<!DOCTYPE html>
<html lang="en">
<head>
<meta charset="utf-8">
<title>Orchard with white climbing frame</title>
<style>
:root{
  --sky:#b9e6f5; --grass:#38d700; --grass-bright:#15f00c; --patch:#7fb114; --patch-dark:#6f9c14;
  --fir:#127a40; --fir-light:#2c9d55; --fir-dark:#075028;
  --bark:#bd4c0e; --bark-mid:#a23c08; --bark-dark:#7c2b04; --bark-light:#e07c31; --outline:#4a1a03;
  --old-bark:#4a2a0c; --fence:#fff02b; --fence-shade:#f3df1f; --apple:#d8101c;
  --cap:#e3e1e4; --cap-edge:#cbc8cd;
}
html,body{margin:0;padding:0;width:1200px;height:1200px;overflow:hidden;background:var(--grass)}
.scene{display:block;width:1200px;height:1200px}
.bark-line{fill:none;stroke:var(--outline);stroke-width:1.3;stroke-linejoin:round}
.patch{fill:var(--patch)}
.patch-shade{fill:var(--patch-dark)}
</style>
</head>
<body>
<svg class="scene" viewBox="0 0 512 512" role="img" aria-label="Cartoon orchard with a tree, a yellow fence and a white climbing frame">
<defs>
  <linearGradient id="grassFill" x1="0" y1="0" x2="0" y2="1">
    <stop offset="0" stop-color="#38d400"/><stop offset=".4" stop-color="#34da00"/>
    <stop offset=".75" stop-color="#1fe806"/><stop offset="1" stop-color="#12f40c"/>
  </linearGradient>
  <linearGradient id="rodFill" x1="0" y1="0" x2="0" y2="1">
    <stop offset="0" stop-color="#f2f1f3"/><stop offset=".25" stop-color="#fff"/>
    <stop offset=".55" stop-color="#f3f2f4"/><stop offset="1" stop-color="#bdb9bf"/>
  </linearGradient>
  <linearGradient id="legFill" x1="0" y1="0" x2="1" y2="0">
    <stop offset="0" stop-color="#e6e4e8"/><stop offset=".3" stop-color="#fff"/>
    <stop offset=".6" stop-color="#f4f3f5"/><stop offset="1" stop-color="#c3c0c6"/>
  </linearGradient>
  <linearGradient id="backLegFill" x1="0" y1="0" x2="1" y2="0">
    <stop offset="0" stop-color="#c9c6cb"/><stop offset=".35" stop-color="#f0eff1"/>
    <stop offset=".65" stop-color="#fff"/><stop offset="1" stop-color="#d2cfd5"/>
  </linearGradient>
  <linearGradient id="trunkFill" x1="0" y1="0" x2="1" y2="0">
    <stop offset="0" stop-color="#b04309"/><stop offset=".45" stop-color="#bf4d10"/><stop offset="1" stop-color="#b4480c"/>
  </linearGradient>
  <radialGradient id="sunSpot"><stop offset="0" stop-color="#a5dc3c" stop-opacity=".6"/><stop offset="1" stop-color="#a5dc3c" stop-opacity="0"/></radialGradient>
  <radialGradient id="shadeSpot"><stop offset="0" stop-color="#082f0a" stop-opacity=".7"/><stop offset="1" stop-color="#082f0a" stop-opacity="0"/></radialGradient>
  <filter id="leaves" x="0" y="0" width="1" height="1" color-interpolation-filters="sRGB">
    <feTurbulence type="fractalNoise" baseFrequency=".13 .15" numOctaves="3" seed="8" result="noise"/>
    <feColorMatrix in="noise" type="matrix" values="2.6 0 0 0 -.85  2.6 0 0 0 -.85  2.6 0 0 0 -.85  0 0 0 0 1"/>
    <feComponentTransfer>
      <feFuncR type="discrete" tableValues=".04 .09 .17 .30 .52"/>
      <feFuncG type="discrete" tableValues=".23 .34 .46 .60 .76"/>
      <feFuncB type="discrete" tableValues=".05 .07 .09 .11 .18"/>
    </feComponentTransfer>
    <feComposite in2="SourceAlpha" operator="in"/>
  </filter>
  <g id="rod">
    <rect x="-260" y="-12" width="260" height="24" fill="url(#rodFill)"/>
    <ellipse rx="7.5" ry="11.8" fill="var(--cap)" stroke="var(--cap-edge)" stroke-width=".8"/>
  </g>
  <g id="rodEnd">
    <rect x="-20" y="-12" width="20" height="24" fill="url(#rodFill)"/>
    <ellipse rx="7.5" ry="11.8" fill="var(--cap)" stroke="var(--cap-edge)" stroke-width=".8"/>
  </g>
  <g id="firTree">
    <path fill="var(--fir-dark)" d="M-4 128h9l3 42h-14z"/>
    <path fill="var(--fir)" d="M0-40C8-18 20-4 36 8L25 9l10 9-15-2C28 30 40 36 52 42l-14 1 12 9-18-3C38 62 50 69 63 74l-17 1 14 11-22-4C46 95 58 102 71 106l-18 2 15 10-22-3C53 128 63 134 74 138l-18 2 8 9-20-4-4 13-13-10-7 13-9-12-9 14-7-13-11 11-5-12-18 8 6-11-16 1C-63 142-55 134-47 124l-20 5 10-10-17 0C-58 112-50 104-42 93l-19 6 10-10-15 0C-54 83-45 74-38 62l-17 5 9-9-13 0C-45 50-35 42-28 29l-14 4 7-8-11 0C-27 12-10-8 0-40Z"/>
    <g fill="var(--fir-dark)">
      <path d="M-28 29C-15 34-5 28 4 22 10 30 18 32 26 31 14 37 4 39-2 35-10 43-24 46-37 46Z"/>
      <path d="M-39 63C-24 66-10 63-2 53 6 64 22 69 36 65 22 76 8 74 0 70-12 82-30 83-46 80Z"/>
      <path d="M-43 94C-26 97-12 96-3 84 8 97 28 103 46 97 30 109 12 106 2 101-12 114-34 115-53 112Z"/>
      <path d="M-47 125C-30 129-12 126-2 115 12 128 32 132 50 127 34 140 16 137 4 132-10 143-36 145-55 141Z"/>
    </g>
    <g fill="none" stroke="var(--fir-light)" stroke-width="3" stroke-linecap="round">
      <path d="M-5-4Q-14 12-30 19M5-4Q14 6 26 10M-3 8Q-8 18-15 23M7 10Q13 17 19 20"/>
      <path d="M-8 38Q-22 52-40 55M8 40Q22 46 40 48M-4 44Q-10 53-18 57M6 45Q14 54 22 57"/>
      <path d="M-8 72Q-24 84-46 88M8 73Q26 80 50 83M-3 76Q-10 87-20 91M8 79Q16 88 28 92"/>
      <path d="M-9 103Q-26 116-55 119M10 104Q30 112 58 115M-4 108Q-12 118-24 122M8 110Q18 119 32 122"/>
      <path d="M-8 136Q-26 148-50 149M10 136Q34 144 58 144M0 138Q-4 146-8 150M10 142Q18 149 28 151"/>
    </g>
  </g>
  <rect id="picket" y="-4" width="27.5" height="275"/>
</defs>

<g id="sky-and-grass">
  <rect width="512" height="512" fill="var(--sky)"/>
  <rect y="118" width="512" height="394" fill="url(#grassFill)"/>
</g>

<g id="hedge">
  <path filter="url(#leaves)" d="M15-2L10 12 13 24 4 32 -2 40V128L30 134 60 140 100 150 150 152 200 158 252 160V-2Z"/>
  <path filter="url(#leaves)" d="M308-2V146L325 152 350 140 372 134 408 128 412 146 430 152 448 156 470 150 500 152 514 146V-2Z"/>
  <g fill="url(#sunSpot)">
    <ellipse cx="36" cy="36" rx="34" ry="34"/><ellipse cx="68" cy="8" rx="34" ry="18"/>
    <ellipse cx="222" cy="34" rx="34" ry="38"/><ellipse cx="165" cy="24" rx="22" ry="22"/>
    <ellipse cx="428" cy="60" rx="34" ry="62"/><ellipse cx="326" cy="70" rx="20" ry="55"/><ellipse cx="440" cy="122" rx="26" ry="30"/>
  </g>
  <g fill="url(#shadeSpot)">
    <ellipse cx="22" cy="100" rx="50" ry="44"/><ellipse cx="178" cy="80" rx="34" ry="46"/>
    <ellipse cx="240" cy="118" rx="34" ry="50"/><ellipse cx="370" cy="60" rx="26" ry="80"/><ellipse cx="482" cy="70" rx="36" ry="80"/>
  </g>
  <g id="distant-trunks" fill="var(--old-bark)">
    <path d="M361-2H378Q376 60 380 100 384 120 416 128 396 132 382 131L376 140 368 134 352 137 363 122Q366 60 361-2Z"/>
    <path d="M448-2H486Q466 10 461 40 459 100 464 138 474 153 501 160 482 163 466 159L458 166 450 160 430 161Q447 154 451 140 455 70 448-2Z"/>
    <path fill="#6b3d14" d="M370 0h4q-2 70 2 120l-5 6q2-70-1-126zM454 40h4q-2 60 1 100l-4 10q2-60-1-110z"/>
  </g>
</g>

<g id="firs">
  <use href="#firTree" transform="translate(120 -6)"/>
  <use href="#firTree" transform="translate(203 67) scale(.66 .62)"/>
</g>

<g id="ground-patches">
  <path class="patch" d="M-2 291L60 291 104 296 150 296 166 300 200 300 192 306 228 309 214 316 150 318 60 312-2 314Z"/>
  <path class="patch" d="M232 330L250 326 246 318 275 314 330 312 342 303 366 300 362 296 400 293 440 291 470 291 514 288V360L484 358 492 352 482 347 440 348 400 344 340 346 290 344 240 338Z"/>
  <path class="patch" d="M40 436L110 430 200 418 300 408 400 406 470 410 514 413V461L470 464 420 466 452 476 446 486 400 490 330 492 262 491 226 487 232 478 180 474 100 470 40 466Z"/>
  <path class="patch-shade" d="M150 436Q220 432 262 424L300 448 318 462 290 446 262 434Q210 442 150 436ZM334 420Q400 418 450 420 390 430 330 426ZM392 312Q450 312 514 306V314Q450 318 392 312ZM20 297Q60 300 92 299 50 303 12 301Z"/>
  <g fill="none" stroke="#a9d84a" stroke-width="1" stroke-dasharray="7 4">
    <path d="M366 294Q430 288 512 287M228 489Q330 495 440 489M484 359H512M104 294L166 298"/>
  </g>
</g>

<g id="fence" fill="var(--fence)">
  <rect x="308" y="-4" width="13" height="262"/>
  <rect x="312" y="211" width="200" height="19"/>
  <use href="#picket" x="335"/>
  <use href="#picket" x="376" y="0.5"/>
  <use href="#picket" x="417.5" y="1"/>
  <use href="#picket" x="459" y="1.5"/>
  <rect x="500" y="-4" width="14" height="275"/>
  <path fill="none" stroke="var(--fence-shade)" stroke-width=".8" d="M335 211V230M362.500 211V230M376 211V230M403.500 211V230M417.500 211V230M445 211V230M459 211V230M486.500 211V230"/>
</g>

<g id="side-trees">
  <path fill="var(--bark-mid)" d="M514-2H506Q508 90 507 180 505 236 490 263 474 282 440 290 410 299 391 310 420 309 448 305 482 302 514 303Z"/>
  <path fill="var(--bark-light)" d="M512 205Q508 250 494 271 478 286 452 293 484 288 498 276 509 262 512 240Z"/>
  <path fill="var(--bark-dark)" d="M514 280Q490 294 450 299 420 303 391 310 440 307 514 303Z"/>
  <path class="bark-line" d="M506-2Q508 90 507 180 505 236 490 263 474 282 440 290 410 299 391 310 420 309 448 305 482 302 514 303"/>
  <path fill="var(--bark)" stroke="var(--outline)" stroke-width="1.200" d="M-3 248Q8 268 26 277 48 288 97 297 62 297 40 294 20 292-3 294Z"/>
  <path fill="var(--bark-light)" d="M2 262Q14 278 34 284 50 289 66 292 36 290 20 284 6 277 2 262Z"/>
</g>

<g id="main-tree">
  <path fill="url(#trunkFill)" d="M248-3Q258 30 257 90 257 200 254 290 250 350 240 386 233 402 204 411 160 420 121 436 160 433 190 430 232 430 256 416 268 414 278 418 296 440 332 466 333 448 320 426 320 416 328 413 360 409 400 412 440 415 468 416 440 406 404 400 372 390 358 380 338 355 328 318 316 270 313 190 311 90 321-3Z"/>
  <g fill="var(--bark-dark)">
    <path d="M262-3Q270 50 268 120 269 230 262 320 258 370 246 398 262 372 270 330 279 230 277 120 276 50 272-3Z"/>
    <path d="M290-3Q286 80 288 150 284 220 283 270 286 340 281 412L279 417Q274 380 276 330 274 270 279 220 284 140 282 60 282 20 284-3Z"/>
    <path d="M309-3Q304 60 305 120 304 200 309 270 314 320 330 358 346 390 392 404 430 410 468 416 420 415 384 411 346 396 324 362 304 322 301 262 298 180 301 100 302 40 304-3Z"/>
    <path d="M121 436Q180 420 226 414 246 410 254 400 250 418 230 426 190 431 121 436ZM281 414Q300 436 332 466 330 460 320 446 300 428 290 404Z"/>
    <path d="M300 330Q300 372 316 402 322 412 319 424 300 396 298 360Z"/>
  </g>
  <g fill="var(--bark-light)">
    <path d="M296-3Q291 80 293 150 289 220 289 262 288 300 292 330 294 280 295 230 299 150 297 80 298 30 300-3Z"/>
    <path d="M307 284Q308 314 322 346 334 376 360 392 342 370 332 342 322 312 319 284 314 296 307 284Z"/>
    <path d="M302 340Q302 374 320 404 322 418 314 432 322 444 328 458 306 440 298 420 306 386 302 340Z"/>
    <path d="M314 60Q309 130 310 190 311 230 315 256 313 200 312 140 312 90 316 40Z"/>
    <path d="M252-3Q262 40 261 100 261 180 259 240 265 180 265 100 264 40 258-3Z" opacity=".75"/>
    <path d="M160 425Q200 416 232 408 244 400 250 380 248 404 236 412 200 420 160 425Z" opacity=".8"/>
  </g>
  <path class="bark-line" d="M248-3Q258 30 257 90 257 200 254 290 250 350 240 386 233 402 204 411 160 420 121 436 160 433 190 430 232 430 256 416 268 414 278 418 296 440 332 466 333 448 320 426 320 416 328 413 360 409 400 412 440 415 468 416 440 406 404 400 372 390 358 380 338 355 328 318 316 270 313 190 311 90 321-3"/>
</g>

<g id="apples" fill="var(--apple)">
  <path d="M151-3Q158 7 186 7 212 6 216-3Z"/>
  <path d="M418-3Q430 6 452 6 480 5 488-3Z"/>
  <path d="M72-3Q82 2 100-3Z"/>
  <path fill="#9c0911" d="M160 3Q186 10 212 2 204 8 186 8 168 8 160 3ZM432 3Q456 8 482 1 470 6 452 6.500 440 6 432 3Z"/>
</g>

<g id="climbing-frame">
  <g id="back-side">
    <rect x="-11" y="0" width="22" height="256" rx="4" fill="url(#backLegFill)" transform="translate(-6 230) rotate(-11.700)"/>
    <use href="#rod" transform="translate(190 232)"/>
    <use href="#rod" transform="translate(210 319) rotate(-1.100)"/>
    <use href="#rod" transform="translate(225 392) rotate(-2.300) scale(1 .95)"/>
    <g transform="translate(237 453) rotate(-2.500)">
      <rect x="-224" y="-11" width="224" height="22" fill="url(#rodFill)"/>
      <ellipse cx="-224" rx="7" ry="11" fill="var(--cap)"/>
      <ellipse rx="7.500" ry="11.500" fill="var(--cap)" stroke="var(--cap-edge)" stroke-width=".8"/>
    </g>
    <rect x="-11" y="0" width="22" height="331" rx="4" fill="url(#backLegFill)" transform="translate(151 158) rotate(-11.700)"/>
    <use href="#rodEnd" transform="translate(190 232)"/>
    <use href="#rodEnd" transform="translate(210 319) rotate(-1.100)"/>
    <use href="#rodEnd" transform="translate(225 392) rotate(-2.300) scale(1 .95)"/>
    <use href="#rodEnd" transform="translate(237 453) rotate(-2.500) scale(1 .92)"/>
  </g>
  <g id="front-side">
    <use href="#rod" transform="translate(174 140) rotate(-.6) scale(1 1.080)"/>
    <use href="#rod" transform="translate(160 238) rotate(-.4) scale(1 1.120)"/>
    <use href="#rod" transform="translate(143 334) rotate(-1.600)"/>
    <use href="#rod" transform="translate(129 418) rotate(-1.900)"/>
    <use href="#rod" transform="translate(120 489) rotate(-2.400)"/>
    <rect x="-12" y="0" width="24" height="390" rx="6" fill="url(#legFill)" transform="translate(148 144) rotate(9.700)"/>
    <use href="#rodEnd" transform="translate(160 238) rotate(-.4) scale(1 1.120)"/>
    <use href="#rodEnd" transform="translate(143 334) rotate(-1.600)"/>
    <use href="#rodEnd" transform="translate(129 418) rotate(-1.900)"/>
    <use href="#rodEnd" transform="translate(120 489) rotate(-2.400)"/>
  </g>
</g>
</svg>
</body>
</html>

########

What you need to do -
Look above for the line containing "211V230M362.500 211V230M376 211V230M403.500". Output from there through the line containing "288 150 284", exactly and inclusively.

Exercise answer -
  <path fill="none" stroke="var(--fence-shade)" stroke-width=".8" d="M335 211V230M362.500 211V230M376 211V230M403.500 211V230M417.500 211V230M445 211V230M459 211V230M486.500 211V230"/>
</g>

<g id="side-trees">
  <path fill="var(--bark-mid)" d="M514-2H506Q508 90 507 180 505 236 490 263 474 282 440 290 410 299 391 310 420 309 448 305 482 302 514 303Z"/>
  <path fill="var(--bark-light)" d="M512 205Q508 250 494 271 478 286 452 293 484 288 498 276 509 262 512 240Z"/>
  <path fill="var(--bark-dark)" d="M514 280Q490 294 450 299 420 303 391 310 440 307 514 303Z"/>
  <path class="bark-line" d="M506-2Q508 90 507 180 505 236 490 263 474 282 440 290 410 299 391 310 420 309 448 305 482 302 514 303"/>
  <path fill="var(--bark)" stroke="var(--outline)" stroke-width="1.200" d="M-3 248Q8 268 26 277 48 288 97 297 62 297 40 294 20 292-3 294Z"/>
  <path fill="var(--bark-light)" d="M2 262Q14 278 34 284 50 289 66 292 36 290 20 284 6 277 2 262Z"/>
</g>

<g id="main-tree">
  <path fill="url(#trunkFill)" d="M248-3Q258 30 257 90 257 200 254 290 250 350 240 386 233 402 204 411 160 420 121 436 160 433 190 430 232 430 256 416 268 414 278 418 296 440 332 466 333 448 320 426 320 416 328 413 360 409 400 412 440 415 468 416 440 406 404 400 372 390 358 380 338 355 328 318 316 270 313 190 311 90 321-3Z"/>
  <g fill="var(--bark-dark)">
    <path d="M262-3Q270 50 268 120 269 230 262 320 258 370 246 398 262 372 270 330 279 230 277 120 276 50 272-3Z"/>
    <path d="M290-3Q286 80 288 150 284 220 283 270 286 340 281 412L279 417Q274 380 276 330 274 270 279 220 284 140 282 60 282 20 284-3Z"/>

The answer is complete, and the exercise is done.